Insulin is a hormone that is secreted by the pancreas when you eat. It transports the sugars out of your blood and sends them to your liver, muscle and fat cells where it is either changed into energy or stored as fat. When you are insulin resistant, this means that your body has a difficult time getting the sugar from your blood to your cells, and in fact the process is defective, thus requiring the body to produce more and more insulin in order to get the sugars in the blood into your cells. These higher levels of insulin in turn can cause weight gain, increased risk of heart disease, increased risk of clotting, and can increase your chances of getting diabetes by the age of 40 by 40%. Because of the fact that your body has to produce more and more insulin, this makes it more difficult to lose weight, but it's not impossible. Here is how to lose weight when you are insulin resistant.
Exercise for 30 minutes every day as often as possible. Keep in mind you can even split this up into 10 minutes of exercise at a time until you reach your 30 minutes.
Eat five or six smaller healthy meals rather than three larger ones. This helps to keep you satisfied, but also will help to keep you from overeating, and from having a huge spike in your blood sugar levels causing your insulin levels to spike in order to handle it.
Only eat carbohydrates with other foods such as proteins or fats, and space them out during the day. This will help to keep the rise in blood sugar down, as well as, keep your insulin from peaking. Also, eat whole carbohydrates such as whole grain breads, and whole fruits and vegetables. Avoid foods containing overly processed grains such as white bread, for example, as they turn to sugar much faster.

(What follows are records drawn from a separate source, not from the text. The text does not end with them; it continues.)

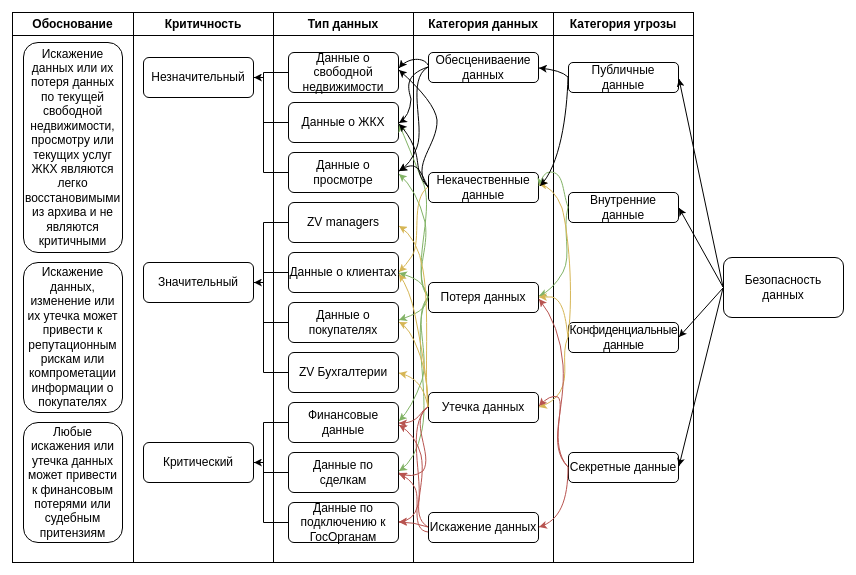
<!DOCTYPE html>
<html lang="ru">
<head>
<meta charset="utf-8">
<title>Безопасность данных</title>
<style>
:root{--ink:#000;--paper:#fff;--green:#82b366;--yellow:#d6b656;--red:#b85450}
*{box-sizing:border-box;margin:0}
html,body{width:856px;height:575px;overflow:hidden;background:var(--paper)}
.diagram{position:relative;width:856px;height:575px;overflow:hidden;color:var(--ink);font:12px/14.4px "Liberation Sans",Arial,sans-serif}
.table{position:absolute;left:12px;top:12px;width:682px;height:551px;display:grid;grid-template-columns:121px repeat(4,140px);border:1px solid var(--ink);border-right:0}
.column{border-right:1px solid var(--ink)}
.column h2{height:23px;padding-right:1px;border-bottom:1px solid var(--ink);font-size:12px;line-height:22px;text-align:center;white-space:nowrap}
.node{position:absolute;left:var(--x);top:var(--y);width:111px;height:41px;padding-right:1px;display:flex;align-items:center;justify-content:center;text-align:center;white-space:nowrap;background:var(--paper);border:1px solid var(--ink);border-radius:6px}
.reason{--x:23px;width:100px;border-radius:15px}
.level{--x:143px}
.type{--x:288px}
.category{--x:428px;height:31px;border-radius:5px}
.threat{--x:568px;height:31px;border-radius:5px}
.root{--x:723px;width:121px;height:61px;border-radius:9px}
.tight{padding-right:0;letter-spacing:-.3px}
.links{position:absolute;left:0;top:0;fill:none;stroke-width:1}
.black{stroke:var(--ink)}
.green{stroke:var(--green)}
.yellow{stroke:var(--yellow)}
.red{stroke:var(--red)}
.black .arrow{marker-end:url(#head-black)}
.green path{marker-end:url(#head-green)}
.yellow path{marker-end:url(#head-yellow)}
.red path{marker-end:url(#head-red)}
</style>
</head>
<body>
<main class="diagram">
  <section class="table">
    <div class="column"><h2>Обоснование</h2></div>
    <div class="column"><h2>Критичность</h2></div>
    <div class="column"><h2>Тип данных</h2></div>
    <div class="column"><h2>Категория данных</h2></div>
    <div class="column"><h2>Категория угрозы</h2></div>
  </section>

  <div class="node reason" style="--y:42px;height:211px">Искажение<br>данных или их<br>потеря данных<br>по текущей<br>свободной<br>недвижимости,<br>просмотру или<br>текущих услуг<br>ЖКХ являются<br>легко<br>восстановимыми<br>из архива и не<br>являются<br>критичными</div>
  <div class="node reason" style="--y:262px;height:151px">Искажение<br>данных,<br>изменение или<br>их утечка может<br>привести к<br>репутационным<br>рискам или<br>компрометации<br>информации о<br>покупателях</div>
  <div class="node reason" style="--y:422px;height:121px">Любые<br>искажения или<br>утечка данных<br>может привести<br>к финансовым<br>потерями или<br>судебным<br>притензиям</div>

  <div class="node level" style="--y:57px">Незначительный</div>
  <div class="node level" style="--y:262px">Значительный</div>
  <div class="node level" style="--y:442px">Критический</div>

  <div class="node type" style="--y:52px">Данные о<br>свободной<br>недвижимости</div>
  <div class="node type" style="--y:102px">Данные о ЖКХ</div>
  <div class="node type" style="--y:152px">Данные о<br>просмотре</div>
  <div class="node type" style="--y:202px">ZV managers</div>
  <div class="node type" style="--y:252px">Данные о клиентах</div>
  <div class="node type" style="--y:302px">Данные о<br>покупателях</div>
  <div class="node type" style="--y:352px">ZV Бухгалтерии</div>
  <div class="node type" style="--y:402px">Финансовые<br>данные</div>
  <div class="node type" style="--y:452px">Данные по<br>сделкам</div>
  <div class="node type" style="--y:502px">Данные по<br>подключению к<br>ГосОрганам</div>

  <div class="node category" style="--y:52px">Обесцениваение<br>данных</div>
  <div class="node category" style="--y:172px">Некачественные<br>данные</div>
  <div class="node category" style="--y:282px">Потеря данных</div>
  <div class="node category" style="--y:392px">Утечка данных</div>
  <div class="node category" style="--y:512px">Искажение данных</div>

  <div class="node threat" style="--y:62px">Публичные<br>данные</div>
  <div class="node threat" style="--y:192px">Внутренние<br>данные</div>
  <div class="node threat tight" style="--y:322px">Конфиденциальные<br>данные</div>
  <div class="node threat" style="--y:452px">Секретные данные</div>

  <div class="node root" style="--y:257px">Безопасность<br>данных</div>

  <svg class="links" width="856" height="575" viewBox="0 0 856 575" aria-hidden="true">
    <defs>
      <path id="head" d="M0 0L8 4L0 8L2 4Z"/>
      <marker id="head-black" markerUnits="userSpaceOnUse" markerWidth="9" markerHeight="8" refX="8" refY="4" orient="auto"><use href="#head" fill="#000" stroke="none"/></marker>
      <marker id="head-green" markerUnits="userSpaceOnUse" markerWidth="9" markerHeight="8" refX="8" refY="4" orient="auto"><use href="#head" fill="#82b366" stroke="none"/></marker>
      <marker id="head-yellow" markerUnits="userSpaceOnUse" markerWidth="9" markerHeight="8" refX="8" refY="4" orient="auto"><use href="#head" fill="#d6b656" stroke="none"/></marker>
      <marker id="head-red" markerUnits="userSpaceOnUse" markerWidth="9" markerHeight="8" refX="8" refY="4" orient="auto"><use href="#head" fill="#b85450" stroke="none"/></marker>
    </defs>
    <g class="green">
      <path d="M568 207C562 190 564 172 550 172Q543 172 539 186"/>
      <path d="M568 207C562 230 572 255 563 272Q553 290 539 296"/>
      <path d="M428 297C410 270 434 215 424 185Q408 145 399 124"/>
      <path d="M428 297C412 275 430 250 425 222Q417 190 399 174"/>
      <path d="M428 297C424 282 416 278 399 273"/>
      <path d="M428 297C426 310 416 314 399 320"/>
      <path d="M428 297C412 315 430 355 422 380Q412 408 399 421"/>
      <path d="M428 297C410 325 430 390 422 430Q416 460 399 471"/>
    </g>
    <g class="yellow">
      <path d="M568 337C574 290 568 230 562 208Q554 187 539 184"/>
      <path d="M568 337C566 322 564 300 552 297L539 297"/>
      <path d="M568 337C560 355 570 375 560 392Q553 403 539 407"/>
      <path d="M428 187C410 200 422 240 412 256Q406 265 399 272"/>
      <path d="M428 407C424 375 430 310 423 270Q418 238 399 226"/>
      <path d="M428 407C428 380 420 340 415 315Q410 290 399 274"/>
      <path d="M428 407C428 385 424 365 418 350Q410 328 399 322"/>
      <path d="M428 407C424 387 416 377 399 373"/>
    </g>
    <g class="red">
      <path d="M568 467C546 445 566 410 563 365Q560 325 539 299"/>
      <path d="M568 467C548 445 566 405 558 397Q550 394 539 406"/>
      <path d="M568 467C568 500 560 521 539 527"/>
      <path d="M428 407C420 410 420 424 399 423"/>
      <path d="M428 407C408 420 434 455 423 471Q412 479 399 473"/>
      <path d="M428 407C405 425 424 480 418 505Q414 521 399 522"/>
      <path d="M428 527C408 515 427 485 421 455Q416 435 399 425"/>
      <path d="M428 532C410 530 421 500 415 488Q410 478 399 474"/>
      <path d="M428 527Q414 522 399 522"/>
    </g>
    <g class="black">
      <path d="M288 72.5H263.5V172.5H288M288 122.5H263.5"/>
      <path class="arrow" d="M263.5 77.5H254"/>
      <path d="M288 222.5H263.5V372.5H288M288 272.5H263.5M288 322.5H263.5"/>
      <path class="arrow" d="M263.5 282.5H254"/>
      <path d="M288 422.5H263.5V522.5H288M288 472.5H263.5"/>
      <path class="arrow" d="M263.5 462.5H254"/>
      <path class="arrow" d="M428 65C424 57 408 57 399 68"/>
      <path class="arrow" d="M428 67C404 75 408 88 411 99Q410 116 399 123"/>
      <path class="arrow" d="M428 67C406 80 425 125 417 147Q411 164 399 171"/>
      <path class="arrow" d="M428 187C410 165 438 145 437 120Q435 102 399 70"/>
      <path class="arrow" d="M428 187C415 174 420 162 414 147Q408 133 399 124"/>
      <path class="arrow" d="M428 187C420 172 418 158 399 171"/>
      <path class="arrow" d="M568 77Q561 70 539 68"/>
      <path class="arrow" d="M568 77C567 115 560 166 540 186"/>
      <path class="arrow" d="M723 287L679 79"/>
      <path class="arrow" d="M723 287L679 208"/>
      <path class="arrow" d="M723 288L679 337"/>
      <path class="arrow" d="M723 288L679 466"/>
    </g>
  </svg>
</main>
</body>
</html>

Select foods that contain a lower glycemic index. What this means is that these foods don't turn to sugar in the blood as fast as some others which can help in keeping insulin levels down and thus help with your insulin resistance. You can find a list of foods and their glycemic index at lowglycemicdiet.com/gifoodlist.html
Add cinnamon to your diet. One study conducted in Pakistan and reported on in the journal, Diabetes Care, found that adding between 1/2 to 2 teaspoons of cinnamon to your diet can decrease blood sugar levels, increase natural production of insulin, and lower blood cholesterol.
If you have a difficult time with switching to five or six small meals from the larger three meals schedule, consider setting an alarm for two or three hours later after every time you eat. This will help to remind you to stop what you are doing and eat. Watch your portions. Remember when you are eating more meals in a day, you want to scale down your portions appropriately because you will be eating again in just a few hours. If you've decided to add cinnamon to your diet and you like to drink tea, consider buying cinnamon sticks and then using them to stir and flavor your tea. Purchase a pedometer and keep track of how many steps you are taking each day. This will help you to keep track of how much you're exercising and chances are it may be more than you think.
If you are already suffering from diabetes or high cholesterol then you will want to talk to your doctor before adding cinnamon in large quantities to your diet. Also, if you are already taking diabetes medication you will want to talk to your doctor before beginning to use cinnamon medicinally since it can affect blood sugar levels.